OK so with that caveat how much could you theoretically invest and earn with The House Crowd whilst not paying any tax on earnings?

My first dividend payment came through with a rate of 6.5% ROI for the year. So let’s use that as an average rate of net yield, which seems more than fair from what I’ve seen properties offering so far. So with the full ¬£5,000 at your disposal you could invest:


Not too shabby. Of course I wouldn’t suggest anyone actually do that, as that would likely be a very non-diversified portfolio, but what it goes to illustrate is that there is plenty of headroom there and most frugal spending aspiring FI’ers are not going to hit that ceiling for quite a while. Obviously if you are a couple, then the amount you can invest doubles!!!


interest paying investments

The other type of payout you will get from The House Crowd is in the form of interest. As you probably know already there is now up to a £1,000 interest free allowance on interest earnings, for those whose annual earnings fall in the basic tax rate band. For those in the higher rate band the limit is only £500 and £0 for those in the additional rate band.

Taking the most basic scenario in which you are not earning any interest at all from other sources 3 and you are earning in the lower rate tax band, and using The House Crowds range of 9-12% returns for these investments,¬†you’re range of investment capital needed would be:

£11,111 РTo hit the max of £1,000 with a rate of 9%

¬£8,333 –¬†To hit the max of ¬£1,000 with a rate of 12%


the innovative finance ISA

The above is all well and good and should cover most individual investors needs quite easily without paying a penny of tax, but how about forgetting all of that and just wrapping all of your money up into an ISA? Wouldn’t that be much easier?

Well The House Crowd are on track to getting full FCA permission to offer their product wrapped up in the new Innovative Finance ISA¬†(IFISA) around October time 4. Keep an eye on their blog for more information as it comes out (or I might even give them a shout out on here if you’re lucky ūüėČ )

To learn more on the IFISA see the FAQ page here but here a few bullet points for you:

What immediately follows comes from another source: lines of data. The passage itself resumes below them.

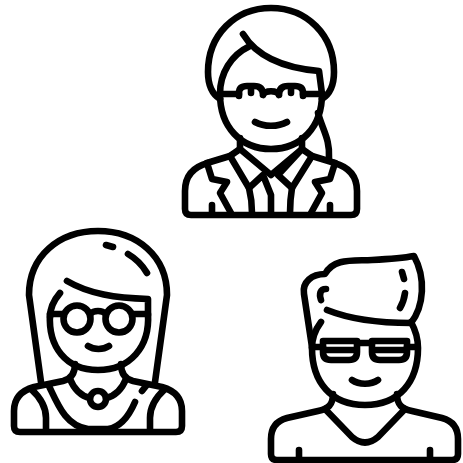
<!DOCTYPE html>
<html lang="en">
<head>
<meta charset="utf-8">
<title>Avatar icons with glasses</title>
<style>
:root { --ink: #000; --paper: #fff; }
html, body { margin: 0; width: 463px; height: 463px; overflow: hidden; background: var(--paper); }
svg { display: block; }
.avatar { fill: none; stroke: var(--ink); stroke-width: 6.6; stroke-linecap: round; stroke-linejoin: round; }
</style>
</head>
<body>
<svg width="463" height="463" viewBox="0 0 463 463" role="img" aria-label="Three line icons of people wearing glasses">
  <g class="avatar" id="woman-in-blazer">
    <g class="hair">
      <path d="M220 99C212 94 208 85 208 72C208 35 235 8 271 8C307 8 334 35 334 72C334 85 330 94 322 99"/>
      <path d="M243 34C257 57 284 68 319 71L322 94"/>
      <path d="M250 46C231 55 220 73 220 94"/>
      <path d="M318 113C323 131 330 139 329 158"/>
    </g>
    <path class="face" d="M220 94C220 127 241 149 271 149C301 149 322 127 322 94"/>
    <g class="glasses">
      <path d="M221 94H239M303 94H321"/>
      <path d="M239 96V93C239 88 242 86 247 86H254C260 86 263 89 263 95M279 95C279 89 282 86 288 86H295C300 86 303 88 303 93V96M263 95C265 90 277 90 279 95"/>
      <path d="M251 88V93M291 88V93"/>
    </g>
    <path class="smile" d="M255 122C264 127 278 127 287 122"/>
    <g class="blazer">
      <path d="M208 163C193 167 185 176 185 191V209Q185 215 191 215H351Q357 215 357 209V191C357 176 349 167 334 163"/>
      <path d="M240 138V149L271 175L302 149V138"/>
      <path d="M240 149L230 156L249 188L263 175L271 195V214M302 149L312 156L292 188L278 175L302 149"/>
      <path d="M230 156L207 163L212 179L227 182L220 193L231 213M312 156L335 163L330 179L315 182L322 193L311 213"/>
      <path d="M249 188Q252 200 252 213M292 188Q290 200 290 213"/>
      <path d="M212 205V213M330 205V213"/>
    </g>
  </g>

  <g class="avatar" id="woman-with-necklace">
    <g class="hair">
      <path d="M41 382L29 295C29 256 59 231 98 231C137 231 167 256 167 295L155 382"/>
      <path d="M67 281C89 294 116 298 148 299V315"/>
      <path d="M60 293C54 300 50 307 50 317"/>
      <path d="M106 245L113 247M128 254Q140 261 147 273"/>
    </g>
    <path class="face" d="M50 314C48 347 66 370 98 370C130 370 150 347 148 314"/>
    <g class="glasses">
      <circle cx="77" cy="319" r="13.5"/>
      <circle cx="119" cy="319" r="13.5"/>
      <path d="M50 314H63M133 314H147M90 314C94 310 102 310 106 314"/>
    </g>
    <path class="smile" d="M88 346C94 350 103 350 109 346"/>
    <g class="dress">
      <path d="M75 364C75 374 71 379 63 381L34 387C20 391 14 399 14 411V426Q14 432 20 432H176Q182 432 182 426V411C182 399 176 391 162 387L133 381C125 379 121 374 121 364"/>
      <path d="M31 389C41 398 46 407 46 418V431M165 389C155 398 150 407 150 418V431"/>
      <path d="M49 386C58 405 66 426 88 429H108C121 427 129 416 135 402M142 391L146 386"/>
      <path class="chain" d="M70 379C74 389 81 396 90 398M126 379C122 389 115 396 106 398"/>
      <circle class="pendant" cx="98" cy="399" r="8"/>
    </g>
  </g>

  <g class="avatar" id="man-with-quiff">
    <g class="hair">
      <path d="M312 347L304 294C302 282 312 274 325 274C334 258 352 261 372 260C390 259 403 258 414 256C426 278 424 306 411 323C379 323 352 320 327 310"/>
      <path d="M321 322C315 330 312 338 312 348"/>
      <path d="M326 289C320 289 319 294 321 300M402 272L404 279M405 293Q404 301 400 308"/>
    </g>
    <path class="face" d="M411 322C416 331 418 339 418 348C418 382 399 405 365 405C331 405 312 382 312 348"/>
    <g class="glasses">
      <path d="M314 347H323M407 347H416M357 343H372"/>
      <path d="M323 341H357V352Q357 360 349 360H331Q323 360 323 352ZM372 341H407V352Q407 360 399 360H380Q372 360 372 352Z"/>
      <path d="M326 350H354M376 350H404"/>
    </g>
    <path class="smile" d="M352 380C359 385 371 385 378 380"/>
    <g class="sweater">
      <path d="M333 394C333 405 328 409 318 411L287 418C276 421 271 428 271 439V454Q271 460 277 460H452Q458 460 458 454V439C458 428 453 421 442 418L412 411C402 409 397 405 397 394"/>
      <path d="M325 409L352 437Q365 448 378 437L405 409"/>
      <path d="M299 450V459M430 450V459"/>
    </g>
  </g>
</svg>
</body>
</html>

  • It looks like it will work in exactly the same way as a cash ISA, but you can use P2P platforms instead to get a better rate. I first thought there was a clause where you couldn’t touch your money for 5 years when reading around, but it looks like that isn’t the case and this is only determined by the length of any given investment you take up on your¬†platform of choice (so for The House Crowd though, you are looking at longer term investments)
  • Your ISA limit of¬†¬£15,240 for this tax year and ¬£20,000 for 2017/18 covers all types of ISA, so you could say have ¬£5,000 in a cash ISA, ¬£5,000 in a stocks and shares ISA and ¬£5,000 in a P2P crowdfunding ISA, but the key is that the sum of your deposits in any given tax year must not breach the total limit.
  • Obviously there is slightly more risk in P2P lending, which you would expect with a much greater return rate on cash.
  • Remember P2P lending is not covered by the¬†Financial Services Compensation Scheme if it all goes down in flames (unlikely, but something worth remembering before you plow 100% of your Net Worth into it, which you shouldn’t of course!)

I’m really excited by the IFISA in general and will definitely be using it once a few more P2P lenders have managed to get full FCA permission to offer a product!

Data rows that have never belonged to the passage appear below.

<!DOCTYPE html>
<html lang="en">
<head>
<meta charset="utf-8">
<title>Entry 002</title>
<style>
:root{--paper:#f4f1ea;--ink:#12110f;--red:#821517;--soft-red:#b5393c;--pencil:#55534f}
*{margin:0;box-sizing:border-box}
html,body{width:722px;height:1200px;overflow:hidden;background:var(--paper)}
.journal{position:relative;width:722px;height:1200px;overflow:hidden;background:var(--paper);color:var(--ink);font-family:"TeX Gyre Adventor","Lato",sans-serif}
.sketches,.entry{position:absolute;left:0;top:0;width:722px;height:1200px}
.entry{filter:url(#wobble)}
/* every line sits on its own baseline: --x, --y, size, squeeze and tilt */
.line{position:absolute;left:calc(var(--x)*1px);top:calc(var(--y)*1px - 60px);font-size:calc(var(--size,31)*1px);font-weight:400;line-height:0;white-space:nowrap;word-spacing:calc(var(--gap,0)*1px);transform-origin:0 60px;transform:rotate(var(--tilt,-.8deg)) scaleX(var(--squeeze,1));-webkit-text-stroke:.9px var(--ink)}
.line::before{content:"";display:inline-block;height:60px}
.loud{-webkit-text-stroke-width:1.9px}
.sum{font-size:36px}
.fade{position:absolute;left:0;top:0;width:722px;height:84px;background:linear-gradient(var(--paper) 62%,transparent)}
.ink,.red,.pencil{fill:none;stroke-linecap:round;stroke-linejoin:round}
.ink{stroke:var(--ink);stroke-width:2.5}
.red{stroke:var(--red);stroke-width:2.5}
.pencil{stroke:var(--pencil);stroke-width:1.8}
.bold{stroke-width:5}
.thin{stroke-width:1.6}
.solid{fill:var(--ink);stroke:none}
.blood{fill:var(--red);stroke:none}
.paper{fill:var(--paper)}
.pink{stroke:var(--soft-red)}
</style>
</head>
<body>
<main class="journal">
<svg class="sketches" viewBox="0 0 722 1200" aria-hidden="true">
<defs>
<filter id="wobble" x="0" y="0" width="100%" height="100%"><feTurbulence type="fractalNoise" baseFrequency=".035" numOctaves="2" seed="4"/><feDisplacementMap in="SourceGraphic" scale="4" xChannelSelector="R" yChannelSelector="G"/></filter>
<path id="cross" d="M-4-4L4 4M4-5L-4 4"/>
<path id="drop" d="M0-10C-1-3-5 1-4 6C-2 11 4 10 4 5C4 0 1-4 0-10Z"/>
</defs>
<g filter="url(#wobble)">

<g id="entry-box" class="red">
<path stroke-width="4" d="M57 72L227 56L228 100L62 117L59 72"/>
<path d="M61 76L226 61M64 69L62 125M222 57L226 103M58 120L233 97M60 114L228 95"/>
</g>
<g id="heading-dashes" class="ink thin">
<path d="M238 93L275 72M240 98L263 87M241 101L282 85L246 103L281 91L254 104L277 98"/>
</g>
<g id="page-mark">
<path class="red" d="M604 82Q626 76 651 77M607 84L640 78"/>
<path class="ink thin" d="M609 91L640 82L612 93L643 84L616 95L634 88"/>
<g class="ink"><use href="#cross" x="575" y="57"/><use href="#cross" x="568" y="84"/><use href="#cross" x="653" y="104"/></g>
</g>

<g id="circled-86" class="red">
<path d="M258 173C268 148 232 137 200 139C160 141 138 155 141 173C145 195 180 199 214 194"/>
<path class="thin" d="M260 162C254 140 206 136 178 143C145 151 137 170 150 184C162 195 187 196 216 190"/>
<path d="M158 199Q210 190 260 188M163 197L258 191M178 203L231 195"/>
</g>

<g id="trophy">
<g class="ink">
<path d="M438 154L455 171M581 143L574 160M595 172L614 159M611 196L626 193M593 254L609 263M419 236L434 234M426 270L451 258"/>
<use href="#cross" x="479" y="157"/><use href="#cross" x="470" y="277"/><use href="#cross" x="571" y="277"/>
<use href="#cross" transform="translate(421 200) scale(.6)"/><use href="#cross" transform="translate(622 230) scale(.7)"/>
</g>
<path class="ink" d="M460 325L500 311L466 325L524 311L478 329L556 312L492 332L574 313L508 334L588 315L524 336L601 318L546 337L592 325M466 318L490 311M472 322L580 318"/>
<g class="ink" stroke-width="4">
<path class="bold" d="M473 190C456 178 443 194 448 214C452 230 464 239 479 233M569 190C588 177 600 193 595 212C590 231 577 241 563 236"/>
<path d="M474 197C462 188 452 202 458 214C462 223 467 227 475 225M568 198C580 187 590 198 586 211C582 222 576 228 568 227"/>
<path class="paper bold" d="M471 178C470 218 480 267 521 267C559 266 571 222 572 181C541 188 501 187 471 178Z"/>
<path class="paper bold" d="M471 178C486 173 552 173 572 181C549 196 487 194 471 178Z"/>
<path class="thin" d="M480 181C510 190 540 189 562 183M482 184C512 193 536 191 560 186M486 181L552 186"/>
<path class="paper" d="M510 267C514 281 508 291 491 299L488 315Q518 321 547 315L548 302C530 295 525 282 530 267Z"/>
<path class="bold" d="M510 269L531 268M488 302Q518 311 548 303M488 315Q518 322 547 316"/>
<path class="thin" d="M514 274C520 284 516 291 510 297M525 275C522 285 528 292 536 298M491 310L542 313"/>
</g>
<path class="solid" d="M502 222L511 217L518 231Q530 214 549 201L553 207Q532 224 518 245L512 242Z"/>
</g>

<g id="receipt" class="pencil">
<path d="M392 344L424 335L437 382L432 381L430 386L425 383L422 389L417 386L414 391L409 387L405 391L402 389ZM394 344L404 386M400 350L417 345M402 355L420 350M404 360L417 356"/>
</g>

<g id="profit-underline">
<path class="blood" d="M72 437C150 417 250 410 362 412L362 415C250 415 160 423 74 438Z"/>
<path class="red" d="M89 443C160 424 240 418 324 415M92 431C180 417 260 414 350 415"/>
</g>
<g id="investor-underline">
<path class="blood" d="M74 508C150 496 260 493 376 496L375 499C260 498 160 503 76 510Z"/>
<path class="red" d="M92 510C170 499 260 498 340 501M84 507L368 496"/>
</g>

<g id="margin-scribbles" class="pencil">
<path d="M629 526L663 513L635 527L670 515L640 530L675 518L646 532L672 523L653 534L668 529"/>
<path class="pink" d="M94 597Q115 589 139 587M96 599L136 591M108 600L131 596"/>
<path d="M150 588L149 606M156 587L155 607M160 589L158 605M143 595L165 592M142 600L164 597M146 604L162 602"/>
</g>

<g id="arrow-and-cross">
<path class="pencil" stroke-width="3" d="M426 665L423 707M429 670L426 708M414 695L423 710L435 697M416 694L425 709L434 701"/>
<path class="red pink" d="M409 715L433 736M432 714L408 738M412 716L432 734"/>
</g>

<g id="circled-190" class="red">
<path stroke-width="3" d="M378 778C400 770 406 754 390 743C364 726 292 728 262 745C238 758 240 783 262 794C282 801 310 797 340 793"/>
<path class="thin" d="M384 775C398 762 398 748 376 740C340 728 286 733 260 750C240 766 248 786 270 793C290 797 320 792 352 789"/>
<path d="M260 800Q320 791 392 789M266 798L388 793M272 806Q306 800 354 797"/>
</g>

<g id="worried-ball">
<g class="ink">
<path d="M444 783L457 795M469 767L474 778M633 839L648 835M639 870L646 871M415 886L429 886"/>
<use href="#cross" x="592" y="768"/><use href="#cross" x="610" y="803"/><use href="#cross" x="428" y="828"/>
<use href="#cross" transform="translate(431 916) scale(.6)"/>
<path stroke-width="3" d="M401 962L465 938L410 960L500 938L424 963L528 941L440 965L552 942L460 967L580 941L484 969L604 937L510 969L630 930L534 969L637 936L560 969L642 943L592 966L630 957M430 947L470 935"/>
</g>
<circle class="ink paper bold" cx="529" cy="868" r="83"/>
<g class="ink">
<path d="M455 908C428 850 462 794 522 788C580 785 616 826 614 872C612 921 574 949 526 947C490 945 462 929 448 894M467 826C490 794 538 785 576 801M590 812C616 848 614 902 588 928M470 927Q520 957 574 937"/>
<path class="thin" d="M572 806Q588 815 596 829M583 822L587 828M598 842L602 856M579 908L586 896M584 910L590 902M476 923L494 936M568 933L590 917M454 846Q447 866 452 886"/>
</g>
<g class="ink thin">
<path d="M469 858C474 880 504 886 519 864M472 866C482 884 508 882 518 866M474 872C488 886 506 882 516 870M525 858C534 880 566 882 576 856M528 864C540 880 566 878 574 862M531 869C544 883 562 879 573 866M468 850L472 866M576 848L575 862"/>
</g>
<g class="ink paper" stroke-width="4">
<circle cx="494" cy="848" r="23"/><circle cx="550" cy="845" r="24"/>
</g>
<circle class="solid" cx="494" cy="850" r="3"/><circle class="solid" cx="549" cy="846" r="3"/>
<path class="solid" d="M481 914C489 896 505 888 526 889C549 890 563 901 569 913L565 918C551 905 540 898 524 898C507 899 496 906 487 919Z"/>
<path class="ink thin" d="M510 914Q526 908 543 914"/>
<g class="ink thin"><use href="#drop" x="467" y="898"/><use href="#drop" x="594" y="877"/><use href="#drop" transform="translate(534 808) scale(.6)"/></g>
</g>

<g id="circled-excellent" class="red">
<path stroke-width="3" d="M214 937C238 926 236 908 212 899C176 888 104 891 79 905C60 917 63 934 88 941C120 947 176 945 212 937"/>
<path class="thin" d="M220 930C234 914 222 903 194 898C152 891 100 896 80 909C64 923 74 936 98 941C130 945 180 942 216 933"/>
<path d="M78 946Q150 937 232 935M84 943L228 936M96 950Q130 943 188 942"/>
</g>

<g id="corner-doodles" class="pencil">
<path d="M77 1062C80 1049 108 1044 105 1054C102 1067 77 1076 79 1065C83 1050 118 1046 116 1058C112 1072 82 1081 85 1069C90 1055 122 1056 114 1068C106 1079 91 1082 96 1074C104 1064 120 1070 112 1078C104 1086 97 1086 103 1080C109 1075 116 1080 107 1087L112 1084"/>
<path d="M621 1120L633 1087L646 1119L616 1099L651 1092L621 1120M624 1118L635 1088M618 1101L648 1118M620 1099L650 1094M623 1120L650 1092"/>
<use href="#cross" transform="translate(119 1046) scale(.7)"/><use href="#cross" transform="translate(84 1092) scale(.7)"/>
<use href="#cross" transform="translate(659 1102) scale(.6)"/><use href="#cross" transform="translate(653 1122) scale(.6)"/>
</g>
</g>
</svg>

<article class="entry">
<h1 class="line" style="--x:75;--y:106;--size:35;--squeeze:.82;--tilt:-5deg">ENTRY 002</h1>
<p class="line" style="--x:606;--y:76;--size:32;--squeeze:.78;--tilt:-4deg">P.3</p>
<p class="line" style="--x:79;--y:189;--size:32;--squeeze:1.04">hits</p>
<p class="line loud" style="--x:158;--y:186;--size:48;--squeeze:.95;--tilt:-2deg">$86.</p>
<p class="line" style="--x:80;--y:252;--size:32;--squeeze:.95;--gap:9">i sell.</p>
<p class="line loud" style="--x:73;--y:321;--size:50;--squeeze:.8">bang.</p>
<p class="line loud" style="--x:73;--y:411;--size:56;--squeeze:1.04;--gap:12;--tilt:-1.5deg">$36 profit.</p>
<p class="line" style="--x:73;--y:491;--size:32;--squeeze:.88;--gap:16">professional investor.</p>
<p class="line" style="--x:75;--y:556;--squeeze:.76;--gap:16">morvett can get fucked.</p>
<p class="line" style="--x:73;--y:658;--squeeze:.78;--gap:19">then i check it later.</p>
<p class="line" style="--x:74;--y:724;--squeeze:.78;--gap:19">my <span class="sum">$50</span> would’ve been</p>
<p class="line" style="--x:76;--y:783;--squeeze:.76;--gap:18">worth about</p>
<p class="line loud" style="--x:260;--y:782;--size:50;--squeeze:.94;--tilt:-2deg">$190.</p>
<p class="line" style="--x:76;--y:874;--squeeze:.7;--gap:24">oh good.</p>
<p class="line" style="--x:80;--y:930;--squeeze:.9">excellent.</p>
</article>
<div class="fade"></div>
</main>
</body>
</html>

  1. If you have, get in touch and lend me a tenner will ya?
  2. if we were we’d already likely be FI I imagine and sunning ourselves on some beach in Brazil, not reading my blog!
  3. OK this ones far more unlikely than the Dividends example, but serves as a nice illustration
  4. Although the IFISA was launched in April 2016 apparently there is a bit of a backlog in applications, so all the crowdfunding companies are in the same boat here it seems and we’ll just have to be patient!